Goal of the exercise »
Your response should contain every line from the data below that holds the string "seed".

***** Dataset records *****

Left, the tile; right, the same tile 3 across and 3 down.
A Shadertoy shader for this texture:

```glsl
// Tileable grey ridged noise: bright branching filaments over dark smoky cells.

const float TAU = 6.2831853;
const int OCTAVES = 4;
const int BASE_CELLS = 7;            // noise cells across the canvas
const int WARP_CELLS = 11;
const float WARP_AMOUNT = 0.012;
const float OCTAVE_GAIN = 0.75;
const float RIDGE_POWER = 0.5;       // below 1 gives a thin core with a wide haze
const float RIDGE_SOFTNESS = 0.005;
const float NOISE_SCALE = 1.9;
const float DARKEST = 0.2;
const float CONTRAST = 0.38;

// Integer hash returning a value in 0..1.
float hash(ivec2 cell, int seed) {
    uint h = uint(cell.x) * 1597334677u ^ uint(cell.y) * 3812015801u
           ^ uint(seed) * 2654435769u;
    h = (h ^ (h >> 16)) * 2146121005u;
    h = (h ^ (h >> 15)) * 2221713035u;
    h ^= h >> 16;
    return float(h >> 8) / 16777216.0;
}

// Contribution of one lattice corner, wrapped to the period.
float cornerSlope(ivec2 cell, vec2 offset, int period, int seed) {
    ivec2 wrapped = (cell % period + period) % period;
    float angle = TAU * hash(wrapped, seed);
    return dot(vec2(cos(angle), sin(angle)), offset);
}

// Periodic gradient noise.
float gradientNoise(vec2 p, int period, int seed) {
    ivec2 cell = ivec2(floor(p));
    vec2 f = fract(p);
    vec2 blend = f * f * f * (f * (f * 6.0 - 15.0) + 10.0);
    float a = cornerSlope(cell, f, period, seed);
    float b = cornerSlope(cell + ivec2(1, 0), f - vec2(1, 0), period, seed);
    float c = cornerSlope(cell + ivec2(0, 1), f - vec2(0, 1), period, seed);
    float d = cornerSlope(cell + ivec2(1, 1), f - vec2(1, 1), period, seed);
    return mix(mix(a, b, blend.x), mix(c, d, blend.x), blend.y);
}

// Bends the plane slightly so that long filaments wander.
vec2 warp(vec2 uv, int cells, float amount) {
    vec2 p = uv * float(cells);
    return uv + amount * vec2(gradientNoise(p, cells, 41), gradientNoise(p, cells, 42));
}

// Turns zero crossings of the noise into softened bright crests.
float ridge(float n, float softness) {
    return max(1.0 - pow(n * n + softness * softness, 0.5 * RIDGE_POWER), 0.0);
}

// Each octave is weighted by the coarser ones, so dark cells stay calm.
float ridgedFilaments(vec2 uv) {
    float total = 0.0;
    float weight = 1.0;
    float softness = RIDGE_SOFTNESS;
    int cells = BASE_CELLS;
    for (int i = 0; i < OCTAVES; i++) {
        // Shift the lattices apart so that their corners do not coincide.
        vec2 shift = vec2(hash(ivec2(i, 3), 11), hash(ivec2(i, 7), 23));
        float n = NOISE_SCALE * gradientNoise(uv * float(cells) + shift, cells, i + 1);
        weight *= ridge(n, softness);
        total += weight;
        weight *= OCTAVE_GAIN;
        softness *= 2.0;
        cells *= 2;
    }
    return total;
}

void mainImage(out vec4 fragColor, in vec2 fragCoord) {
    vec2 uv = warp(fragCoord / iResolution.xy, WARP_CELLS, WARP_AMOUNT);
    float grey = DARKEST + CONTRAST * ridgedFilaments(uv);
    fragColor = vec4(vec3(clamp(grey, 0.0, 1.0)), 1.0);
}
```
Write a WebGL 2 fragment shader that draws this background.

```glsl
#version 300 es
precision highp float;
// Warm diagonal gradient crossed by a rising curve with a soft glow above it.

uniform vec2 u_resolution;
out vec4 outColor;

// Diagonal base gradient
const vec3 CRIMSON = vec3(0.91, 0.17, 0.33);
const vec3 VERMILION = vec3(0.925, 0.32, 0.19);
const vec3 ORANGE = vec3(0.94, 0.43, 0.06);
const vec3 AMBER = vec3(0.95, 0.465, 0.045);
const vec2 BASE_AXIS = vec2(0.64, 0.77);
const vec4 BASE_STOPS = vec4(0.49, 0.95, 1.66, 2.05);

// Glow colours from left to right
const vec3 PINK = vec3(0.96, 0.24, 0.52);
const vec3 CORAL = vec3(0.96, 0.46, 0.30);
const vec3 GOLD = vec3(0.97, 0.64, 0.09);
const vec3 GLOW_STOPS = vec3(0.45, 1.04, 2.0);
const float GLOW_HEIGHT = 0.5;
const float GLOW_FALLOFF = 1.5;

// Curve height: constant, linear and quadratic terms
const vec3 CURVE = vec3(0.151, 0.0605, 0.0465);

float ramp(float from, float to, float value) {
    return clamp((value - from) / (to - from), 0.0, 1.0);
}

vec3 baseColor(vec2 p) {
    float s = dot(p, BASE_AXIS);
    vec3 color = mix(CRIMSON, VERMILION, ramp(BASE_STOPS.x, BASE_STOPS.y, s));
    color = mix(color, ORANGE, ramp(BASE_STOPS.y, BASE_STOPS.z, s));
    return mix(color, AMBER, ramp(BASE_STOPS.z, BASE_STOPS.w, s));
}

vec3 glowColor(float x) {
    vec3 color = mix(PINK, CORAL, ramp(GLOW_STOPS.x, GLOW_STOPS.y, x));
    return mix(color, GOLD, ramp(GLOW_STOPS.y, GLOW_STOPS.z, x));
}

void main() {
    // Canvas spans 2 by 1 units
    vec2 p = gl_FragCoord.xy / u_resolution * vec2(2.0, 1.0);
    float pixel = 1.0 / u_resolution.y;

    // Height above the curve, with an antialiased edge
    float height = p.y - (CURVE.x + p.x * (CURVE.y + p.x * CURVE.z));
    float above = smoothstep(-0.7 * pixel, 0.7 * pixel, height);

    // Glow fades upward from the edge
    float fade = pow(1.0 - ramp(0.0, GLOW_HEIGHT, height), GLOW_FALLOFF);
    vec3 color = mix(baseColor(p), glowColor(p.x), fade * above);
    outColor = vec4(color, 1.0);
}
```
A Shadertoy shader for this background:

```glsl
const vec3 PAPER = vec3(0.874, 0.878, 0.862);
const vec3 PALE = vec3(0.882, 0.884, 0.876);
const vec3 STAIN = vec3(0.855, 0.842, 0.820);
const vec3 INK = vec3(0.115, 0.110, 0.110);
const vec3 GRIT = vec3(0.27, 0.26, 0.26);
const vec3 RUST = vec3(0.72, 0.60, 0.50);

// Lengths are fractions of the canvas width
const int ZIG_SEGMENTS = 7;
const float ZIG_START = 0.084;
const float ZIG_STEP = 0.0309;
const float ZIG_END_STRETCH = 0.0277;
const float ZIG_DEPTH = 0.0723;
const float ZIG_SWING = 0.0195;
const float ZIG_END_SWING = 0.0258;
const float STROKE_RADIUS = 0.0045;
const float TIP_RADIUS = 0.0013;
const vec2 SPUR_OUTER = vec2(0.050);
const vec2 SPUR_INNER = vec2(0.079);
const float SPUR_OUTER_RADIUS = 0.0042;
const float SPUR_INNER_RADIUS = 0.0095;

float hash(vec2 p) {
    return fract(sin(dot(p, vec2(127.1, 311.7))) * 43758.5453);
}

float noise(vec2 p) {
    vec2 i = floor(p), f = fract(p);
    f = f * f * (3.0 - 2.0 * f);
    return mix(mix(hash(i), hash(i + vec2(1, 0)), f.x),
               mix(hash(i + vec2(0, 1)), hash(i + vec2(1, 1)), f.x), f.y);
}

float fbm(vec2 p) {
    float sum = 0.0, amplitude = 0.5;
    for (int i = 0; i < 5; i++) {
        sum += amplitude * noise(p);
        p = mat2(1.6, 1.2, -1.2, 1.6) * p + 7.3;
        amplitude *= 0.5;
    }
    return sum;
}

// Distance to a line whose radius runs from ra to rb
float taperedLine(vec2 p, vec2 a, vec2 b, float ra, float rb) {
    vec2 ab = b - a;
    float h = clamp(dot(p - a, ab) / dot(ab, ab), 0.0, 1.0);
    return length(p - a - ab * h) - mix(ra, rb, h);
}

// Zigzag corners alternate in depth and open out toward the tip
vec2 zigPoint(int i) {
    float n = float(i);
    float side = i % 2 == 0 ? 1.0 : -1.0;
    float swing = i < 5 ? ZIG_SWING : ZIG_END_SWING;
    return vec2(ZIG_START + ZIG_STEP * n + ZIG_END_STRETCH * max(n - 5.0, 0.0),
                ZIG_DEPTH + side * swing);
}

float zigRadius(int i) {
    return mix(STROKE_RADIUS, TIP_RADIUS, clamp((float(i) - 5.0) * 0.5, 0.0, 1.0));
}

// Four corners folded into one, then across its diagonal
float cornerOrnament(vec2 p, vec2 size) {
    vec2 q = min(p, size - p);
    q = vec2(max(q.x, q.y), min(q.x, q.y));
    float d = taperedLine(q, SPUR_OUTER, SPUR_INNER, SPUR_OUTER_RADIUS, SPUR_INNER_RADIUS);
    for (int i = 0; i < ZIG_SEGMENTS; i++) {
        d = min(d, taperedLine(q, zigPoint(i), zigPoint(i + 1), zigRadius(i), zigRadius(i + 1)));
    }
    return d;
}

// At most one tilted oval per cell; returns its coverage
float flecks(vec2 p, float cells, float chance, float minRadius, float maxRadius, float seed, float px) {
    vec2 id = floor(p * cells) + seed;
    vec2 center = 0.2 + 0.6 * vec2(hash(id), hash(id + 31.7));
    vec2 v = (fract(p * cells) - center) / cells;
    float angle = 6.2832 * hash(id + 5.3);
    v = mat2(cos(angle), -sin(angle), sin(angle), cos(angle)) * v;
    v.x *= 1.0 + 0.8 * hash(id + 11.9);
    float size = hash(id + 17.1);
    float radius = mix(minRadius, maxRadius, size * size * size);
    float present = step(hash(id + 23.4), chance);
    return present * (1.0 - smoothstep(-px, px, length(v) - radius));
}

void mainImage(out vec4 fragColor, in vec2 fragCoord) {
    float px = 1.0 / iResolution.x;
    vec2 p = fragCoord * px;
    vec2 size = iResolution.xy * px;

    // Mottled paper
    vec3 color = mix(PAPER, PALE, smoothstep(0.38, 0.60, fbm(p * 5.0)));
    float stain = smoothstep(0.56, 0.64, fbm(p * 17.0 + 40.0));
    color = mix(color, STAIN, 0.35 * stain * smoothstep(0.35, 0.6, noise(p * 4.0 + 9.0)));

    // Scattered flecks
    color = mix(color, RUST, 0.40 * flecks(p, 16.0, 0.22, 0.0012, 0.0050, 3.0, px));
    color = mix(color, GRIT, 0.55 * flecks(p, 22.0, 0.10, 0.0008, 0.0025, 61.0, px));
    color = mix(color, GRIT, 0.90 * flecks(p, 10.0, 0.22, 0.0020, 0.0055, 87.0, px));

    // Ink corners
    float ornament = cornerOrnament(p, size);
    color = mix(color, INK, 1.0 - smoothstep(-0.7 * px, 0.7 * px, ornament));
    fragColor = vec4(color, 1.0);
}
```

*****

Your response »
float hash(ivec2 cell, int seed) {
           ^ uint(seed) * 2654435769u;
float cornerSlope(ivec2 cell, vec2 offset, int period, int seed) {
    float angle = TAU * hash(wrapped, seed);
float gradientNoise(vec2 p, int period, int seed) {
    float a = cornerSlope(cell, f, period, seed);
    float b = cornerSlope(cell + ivec2(1, 0), f - vec2(1, 0), period, seed);
    float c = cornerSlope(cell + ivec2(0, 1), f - vec2(0, 1), period, seed);
    float d = cornerSlope(cell + ivec2(1, 1), f - vec2(1, 1), period, seed);
float flecks(vec2 p, float cells, float chance, float minRadius, float maxRadius, float seed, float px) {
    vec2 id = floor(p * cells) + seed;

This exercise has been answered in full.